● **Exercise**: Among the lines below, count those containing the word "dark". Give the number only.

● **Records contained in a dataset**:

────────────────

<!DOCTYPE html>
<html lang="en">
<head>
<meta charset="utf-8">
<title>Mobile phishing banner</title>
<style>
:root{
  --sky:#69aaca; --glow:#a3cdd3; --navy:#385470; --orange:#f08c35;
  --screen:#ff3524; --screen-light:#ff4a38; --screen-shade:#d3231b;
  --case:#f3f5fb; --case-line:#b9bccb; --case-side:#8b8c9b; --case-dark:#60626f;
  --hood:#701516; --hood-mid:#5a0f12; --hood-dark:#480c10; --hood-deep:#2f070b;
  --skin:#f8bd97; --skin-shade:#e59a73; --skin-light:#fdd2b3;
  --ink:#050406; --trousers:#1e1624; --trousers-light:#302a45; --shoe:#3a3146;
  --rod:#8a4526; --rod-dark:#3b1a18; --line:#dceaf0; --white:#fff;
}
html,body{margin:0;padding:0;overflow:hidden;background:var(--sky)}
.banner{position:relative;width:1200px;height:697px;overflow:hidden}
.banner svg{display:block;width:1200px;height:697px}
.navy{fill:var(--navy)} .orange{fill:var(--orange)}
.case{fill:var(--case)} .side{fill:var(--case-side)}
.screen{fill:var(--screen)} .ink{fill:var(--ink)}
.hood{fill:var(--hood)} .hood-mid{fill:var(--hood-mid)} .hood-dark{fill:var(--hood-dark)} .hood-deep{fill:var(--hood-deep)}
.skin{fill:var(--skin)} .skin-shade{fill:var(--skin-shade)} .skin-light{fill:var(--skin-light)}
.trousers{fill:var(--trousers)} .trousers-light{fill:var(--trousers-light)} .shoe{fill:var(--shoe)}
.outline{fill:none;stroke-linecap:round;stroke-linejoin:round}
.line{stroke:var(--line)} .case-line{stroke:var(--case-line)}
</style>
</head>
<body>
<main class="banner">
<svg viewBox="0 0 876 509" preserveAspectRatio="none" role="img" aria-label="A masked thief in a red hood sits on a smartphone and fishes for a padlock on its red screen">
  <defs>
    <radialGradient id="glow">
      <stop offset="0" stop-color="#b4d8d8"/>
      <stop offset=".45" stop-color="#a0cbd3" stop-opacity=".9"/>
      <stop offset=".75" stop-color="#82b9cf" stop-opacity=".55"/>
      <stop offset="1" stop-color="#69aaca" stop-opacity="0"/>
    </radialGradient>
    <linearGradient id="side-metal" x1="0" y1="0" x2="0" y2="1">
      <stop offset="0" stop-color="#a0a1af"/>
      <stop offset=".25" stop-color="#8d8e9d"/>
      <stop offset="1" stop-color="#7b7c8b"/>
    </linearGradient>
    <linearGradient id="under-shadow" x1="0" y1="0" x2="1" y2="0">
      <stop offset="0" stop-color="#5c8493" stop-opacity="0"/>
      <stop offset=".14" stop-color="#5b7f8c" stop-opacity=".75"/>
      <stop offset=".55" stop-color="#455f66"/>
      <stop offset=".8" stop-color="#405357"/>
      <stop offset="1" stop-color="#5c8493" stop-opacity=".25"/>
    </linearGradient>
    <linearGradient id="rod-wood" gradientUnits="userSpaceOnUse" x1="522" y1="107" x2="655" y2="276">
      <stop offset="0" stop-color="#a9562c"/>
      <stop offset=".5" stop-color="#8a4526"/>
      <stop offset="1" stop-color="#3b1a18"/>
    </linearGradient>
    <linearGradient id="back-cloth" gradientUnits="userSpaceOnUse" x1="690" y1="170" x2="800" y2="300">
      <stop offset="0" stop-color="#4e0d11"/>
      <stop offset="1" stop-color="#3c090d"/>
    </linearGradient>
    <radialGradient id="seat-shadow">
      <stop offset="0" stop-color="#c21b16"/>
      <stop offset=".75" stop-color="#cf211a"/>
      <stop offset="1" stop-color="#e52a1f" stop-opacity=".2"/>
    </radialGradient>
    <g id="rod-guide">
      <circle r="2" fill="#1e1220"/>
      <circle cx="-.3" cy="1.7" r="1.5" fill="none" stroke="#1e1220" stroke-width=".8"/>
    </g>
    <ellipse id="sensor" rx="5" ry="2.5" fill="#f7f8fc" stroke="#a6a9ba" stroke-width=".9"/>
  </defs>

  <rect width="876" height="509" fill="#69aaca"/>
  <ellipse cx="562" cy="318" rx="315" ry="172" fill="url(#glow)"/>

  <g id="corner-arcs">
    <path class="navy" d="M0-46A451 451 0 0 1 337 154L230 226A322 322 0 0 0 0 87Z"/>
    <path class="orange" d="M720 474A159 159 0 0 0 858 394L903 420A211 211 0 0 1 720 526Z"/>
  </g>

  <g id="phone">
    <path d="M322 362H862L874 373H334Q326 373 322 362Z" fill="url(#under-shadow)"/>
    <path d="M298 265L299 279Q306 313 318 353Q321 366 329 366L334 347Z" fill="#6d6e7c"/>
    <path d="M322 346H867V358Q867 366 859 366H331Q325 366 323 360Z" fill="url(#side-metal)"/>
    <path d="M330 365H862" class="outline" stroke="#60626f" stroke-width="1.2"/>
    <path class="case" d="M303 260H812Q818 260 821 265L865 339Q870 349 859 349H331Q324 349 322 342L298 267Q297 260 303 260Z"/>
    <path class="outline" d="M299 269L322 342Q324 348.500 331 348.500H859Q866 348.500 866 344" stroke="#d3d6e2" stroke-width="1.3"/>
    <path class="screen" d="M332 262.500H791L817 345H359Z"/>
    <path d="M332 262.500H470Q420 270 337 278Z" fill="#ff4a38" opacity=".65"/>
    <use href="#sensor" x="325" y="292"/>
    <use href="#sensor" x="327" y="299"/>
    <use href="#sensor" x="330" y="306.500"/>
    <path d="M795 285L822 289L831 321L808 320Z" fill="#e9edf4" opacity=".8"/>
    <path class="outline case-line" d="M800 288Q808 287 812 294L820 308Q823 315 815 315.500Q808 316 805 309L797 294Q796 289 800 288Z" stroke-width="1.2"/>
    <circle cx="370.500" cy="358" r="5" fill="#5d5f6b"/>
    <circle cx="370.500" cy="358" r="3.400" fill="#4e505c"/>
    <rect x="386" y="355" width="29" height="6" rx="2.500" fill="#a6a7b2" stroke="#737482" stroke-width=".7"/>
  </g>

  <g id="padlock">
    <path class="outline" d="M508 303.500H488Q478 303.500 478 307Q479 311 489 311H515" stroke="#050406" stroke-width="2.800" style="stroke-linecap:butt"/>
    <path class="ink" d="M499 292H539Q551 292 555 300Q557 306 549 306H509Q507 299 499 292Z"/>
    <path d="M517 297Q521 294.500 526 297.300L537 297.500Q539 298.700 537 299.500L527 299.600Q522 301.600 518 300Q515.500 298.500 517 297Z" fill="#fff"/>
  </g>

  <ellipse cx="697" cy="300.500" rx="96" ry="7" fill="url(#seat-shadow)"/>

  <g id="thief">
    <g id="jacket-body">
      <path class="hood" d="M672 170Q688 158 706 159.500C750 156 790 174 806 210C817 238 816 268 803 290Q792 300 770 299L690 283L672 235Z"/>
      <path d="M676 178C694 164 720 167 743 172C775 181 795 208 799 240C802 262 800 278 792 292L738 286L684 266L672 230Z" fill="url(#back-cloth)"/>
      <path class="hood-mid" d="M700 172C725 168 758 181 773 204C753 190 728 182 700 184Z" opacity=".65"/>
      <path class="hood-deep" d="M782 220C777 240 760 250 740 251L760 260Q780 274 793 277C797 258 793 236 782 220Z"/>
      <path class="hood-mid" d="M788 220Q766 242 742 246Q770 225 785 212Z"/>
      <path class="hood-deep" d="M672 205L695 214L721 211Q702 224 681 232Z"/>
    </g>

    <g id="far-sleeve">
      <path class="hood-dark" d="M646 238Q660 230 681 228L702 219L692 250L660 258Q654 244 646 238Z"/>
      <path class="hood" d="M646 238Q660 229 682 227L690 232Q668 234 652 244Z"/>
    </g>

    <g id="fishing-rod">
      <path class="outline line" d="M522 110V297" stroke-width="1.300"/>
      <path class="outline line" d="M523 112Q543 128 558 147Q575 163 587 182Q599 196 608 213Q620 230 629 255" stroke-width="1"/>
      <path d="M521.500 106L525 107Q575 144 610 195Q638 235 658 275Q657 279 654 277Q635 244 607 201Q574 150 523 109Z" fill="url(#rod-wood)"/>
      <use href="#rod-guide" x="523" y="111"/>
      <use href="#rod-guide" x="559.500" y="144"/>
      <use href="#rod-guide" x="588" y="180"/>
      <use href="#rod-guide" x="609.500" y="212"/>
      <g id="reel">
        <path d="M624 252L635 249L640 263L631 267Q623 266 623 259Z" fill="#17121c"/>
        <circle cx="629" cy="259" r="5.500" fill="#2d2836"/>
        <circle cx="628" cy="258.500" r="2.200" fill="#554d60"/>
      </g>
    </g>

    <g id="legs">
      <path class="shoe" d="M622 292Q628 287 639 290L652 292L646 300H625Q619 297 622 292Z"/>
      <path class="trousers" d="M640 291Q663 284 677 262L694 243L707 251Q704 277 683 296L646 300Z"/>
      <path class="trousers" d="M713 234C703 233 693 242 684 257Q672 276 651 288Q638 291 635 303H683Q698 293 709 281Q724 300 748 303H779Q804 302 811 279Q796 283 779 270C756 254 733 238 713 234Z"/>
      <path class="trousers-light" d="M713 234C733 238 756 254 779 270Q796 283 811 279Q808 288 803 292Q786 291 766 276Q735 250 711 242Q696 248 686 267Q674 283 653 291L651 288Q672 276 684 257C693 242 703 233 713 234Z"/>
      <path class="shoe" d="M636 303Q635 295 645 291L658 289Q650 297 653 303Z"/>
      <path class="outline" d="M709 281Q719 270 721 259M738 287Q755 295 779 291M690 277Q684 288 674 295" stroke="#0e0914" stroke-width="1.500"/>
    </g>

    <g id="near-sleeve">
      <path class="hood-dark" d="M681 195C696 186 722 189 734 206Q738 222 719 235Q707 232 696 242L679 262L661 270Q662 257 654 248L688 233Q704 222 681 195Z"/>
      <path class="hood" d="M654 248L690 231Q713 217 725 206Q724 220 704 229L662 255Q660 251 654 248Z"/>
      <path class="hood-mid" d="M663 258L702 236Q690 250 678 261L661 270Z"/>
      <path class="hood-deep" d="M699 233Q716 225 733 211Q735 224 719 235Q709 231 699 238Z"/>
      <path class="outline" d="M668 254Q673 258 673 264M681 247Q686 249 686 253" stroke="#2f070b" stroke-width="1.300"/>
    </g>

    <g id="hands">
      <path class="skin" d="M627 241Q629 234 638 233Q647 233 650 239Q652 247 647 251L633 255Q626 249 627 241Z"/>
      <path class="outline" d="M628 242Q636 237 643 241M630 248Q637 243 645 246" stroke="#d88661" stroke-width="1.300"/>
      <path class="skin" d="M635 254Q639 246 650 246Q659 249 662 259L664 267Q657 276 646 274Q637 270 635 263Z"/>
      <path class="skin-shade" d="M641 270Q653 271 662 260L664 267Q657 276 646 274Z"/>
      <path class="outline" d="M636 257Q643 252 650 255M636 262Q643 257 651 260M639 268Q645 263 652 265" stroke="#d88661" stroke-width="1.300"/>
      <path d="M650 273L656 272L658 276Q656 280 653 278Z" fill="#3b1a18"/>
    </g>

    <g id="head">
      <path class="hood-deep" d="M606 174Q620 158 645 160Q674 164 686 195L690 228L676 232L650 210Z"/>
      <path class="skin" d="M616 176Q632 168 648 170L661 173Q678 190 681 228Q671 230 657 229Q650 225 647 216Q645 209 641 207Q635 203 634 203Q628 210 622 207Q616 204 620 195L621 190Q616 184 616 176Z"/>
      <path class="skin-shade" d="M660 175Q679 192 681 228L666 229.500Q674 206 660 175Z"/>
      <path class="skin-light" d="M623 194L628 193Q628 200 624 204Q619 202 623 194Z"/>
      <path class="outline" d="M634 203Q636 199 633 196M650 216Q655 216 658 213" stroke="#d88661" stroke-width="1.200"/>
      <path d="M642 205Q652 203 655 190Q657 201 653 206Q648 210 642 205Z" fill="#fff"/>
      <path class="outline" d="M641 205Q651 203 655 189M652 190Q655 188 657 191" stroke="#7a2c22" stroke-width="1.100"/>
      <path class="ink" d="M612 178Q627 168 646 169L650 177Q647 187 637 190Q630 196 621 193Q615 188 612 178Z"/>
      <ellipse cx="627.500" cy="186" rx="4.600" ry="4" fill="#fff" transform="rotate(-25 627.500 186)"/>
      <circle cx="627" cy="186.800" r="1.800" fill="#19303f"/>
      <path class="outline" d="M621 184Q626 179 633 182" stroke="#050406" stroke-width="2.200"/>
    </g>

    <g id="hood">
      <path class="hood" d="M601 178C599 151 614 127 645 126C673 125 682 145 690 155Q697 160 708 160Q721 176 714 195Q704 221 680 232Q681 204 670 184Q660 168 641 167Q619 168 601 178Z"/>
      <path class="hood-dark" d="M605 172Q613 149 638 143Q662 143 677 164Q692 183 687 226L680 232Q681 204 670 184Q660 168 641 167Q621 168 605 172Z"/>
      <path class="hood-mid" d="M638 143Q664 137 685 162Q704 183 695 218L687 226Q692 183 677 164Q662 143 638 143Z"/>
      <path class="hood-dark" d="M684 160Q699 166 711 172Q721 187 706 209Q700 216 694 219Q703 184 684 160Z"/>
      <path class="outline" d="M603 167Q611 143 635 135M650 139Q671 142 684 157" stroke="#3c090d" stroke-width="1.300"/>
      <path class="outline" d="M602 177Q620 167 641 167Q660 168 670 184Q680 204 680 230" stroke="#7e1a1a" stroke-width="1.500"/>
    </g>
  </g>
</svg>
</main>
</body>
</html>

────────────────

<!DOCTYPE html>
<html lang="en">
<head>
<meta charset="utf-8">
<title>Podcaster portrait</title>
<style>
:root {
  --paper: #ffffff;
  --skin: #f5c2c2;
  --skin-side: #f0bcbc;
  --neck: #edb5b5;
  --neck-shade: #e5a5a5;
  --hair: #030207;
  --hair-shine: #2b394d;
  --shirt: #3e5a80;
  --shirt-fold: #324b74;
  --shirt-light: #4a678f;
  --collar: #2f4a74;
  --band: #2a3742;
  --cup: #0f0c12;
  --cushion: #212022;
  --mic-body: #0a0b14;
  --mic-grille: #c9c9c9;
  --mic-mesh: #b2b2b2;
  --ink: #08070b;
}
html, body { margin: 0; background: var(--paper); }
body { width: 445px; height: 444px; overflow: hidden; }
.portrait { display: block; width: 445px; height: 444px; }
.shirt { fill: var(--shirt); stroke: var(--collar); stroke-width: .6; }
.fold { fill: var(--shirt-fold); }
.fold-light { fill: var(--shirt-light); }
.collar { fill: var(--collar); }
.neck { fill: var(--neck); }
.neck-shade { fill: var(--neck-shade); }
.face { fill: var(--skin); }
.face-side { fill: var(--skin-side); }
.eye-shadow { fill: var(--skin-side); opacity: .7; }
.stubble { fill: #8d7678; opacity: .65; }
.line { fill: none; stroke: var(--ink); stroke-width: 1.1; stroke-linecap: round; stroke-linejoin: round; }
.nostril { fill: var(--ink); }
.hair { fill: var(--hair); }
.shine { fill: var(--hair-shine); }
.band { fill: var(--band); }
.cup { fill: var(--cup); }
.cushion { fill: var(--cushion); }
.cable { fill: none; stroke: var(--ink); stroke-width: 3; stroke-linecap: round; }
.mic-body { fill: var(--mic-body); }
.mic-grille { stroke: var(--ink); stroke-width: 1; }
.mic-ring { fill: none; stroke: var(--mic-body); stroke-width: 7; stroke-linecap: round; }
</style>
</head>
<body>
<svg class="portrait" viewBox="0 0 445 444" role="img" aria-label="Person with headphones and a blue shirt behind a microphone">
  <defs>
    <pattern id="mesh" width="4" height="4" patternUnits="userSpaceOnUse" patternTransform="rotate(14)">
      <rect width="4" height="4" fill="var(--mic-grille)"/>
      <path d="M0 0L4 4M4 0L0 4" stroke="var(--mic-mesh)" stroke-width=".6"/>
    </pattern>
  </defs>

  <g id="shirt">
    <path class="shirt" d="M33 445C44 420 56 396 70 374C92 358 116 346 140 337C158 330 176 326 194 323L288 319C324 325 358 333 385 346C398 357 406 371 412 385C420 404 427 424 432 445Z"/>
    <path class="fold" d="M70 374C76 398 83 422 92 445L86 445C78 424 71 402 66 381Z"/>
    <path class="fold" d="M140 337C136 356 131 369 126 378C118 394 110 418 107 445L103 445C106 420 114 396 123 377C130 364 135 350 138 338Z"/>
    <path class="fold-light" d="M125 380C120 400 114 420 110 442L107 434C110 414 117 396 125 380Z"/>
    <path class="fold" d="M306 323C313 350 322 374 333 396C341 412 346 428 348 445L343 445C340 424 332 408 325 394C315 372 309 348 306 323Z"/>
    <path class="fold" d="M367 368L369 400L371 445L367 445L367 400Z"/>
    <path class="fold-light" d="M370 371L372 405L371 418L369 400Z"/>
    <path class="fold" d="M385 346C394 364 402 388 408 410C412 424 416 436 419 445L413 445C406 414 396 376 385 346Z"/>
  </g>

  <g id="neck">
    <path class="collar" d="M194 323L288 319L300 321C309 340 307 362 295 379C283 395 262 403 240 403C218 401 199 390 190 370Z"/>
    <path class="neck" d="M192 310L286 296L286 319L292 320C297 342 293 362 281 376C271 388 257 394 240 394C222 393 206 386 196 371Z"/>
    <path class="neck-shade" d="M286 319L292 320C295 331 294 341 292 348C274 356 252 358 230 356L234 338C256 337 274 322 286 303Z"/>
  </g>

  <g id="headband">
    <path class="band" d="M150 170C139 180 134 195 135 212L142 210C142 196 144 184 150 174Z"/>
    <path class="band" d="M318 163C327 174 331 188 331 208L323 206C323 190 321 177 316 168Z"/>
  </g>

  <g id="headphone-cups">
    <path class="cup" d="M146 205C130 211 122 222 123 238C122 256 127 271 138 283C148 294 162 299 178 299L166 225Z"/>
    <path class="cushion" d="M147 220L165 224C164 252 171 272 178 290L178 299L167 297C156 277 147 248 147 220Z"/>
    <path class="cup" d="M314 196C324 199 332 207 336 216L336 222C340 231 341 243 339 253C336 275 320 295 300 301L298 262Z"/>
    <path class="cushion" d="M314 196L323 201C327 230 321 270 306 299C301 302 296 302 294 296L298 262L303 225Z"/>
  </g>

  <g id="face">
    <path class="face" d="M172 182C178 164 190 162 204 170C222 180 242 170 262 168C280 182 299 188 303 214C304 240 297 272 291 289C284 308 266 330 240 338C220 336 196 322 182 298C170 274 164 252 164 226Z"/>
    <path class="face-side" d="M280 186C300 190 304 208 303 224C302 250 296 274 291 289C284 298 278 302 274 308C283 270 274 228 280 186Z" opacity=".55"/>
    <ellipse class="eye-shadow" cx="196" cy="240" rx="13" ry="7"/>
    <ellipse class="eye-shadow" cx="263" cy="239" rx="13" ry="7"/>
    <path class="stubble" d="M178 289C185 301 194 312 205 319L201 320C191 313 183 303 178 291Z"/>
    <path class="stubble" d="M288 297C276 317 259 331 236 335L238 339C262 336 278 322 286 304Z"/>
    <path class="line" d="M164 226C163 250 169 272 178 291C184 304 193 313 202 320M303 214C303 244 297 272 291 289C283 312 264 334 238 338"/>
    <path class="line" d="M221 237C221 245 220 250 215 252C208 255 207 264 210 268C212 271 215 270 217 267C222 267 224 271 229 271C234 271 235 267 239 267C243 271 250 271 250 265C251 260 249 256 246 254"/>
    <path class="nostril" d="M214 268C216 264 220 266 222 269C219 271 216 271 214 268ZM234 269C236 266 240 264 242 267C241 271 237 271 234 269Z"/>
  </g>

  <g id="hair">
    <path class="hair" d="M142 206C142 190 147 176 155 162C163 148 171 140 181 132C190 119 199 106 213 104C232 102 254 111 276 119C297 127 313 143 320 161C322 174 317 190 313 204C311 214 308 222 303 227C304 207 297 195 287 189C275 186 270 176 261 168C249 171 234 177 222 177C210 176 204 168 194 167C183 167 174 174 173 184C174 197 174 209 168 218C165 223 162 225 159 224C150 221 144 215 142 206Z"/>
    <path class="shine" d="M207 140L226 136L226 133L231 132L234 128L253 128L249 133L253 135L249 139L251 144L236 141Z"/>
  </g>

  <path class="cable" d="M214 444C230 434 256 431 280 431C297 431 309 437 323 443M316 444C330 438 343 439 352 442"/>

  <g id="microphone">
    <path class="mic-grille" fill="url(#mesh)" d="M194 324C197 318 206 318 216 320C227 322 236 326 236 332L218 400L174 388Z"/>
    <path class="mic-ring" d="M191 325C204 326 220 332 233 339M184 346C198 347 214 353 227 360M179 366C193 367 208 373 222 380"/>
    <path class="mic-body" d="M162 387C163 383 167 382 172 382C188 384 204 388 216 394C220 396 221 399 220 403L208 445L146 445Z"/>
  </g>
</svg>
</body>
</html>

────────────────

● **Exercise response**: 8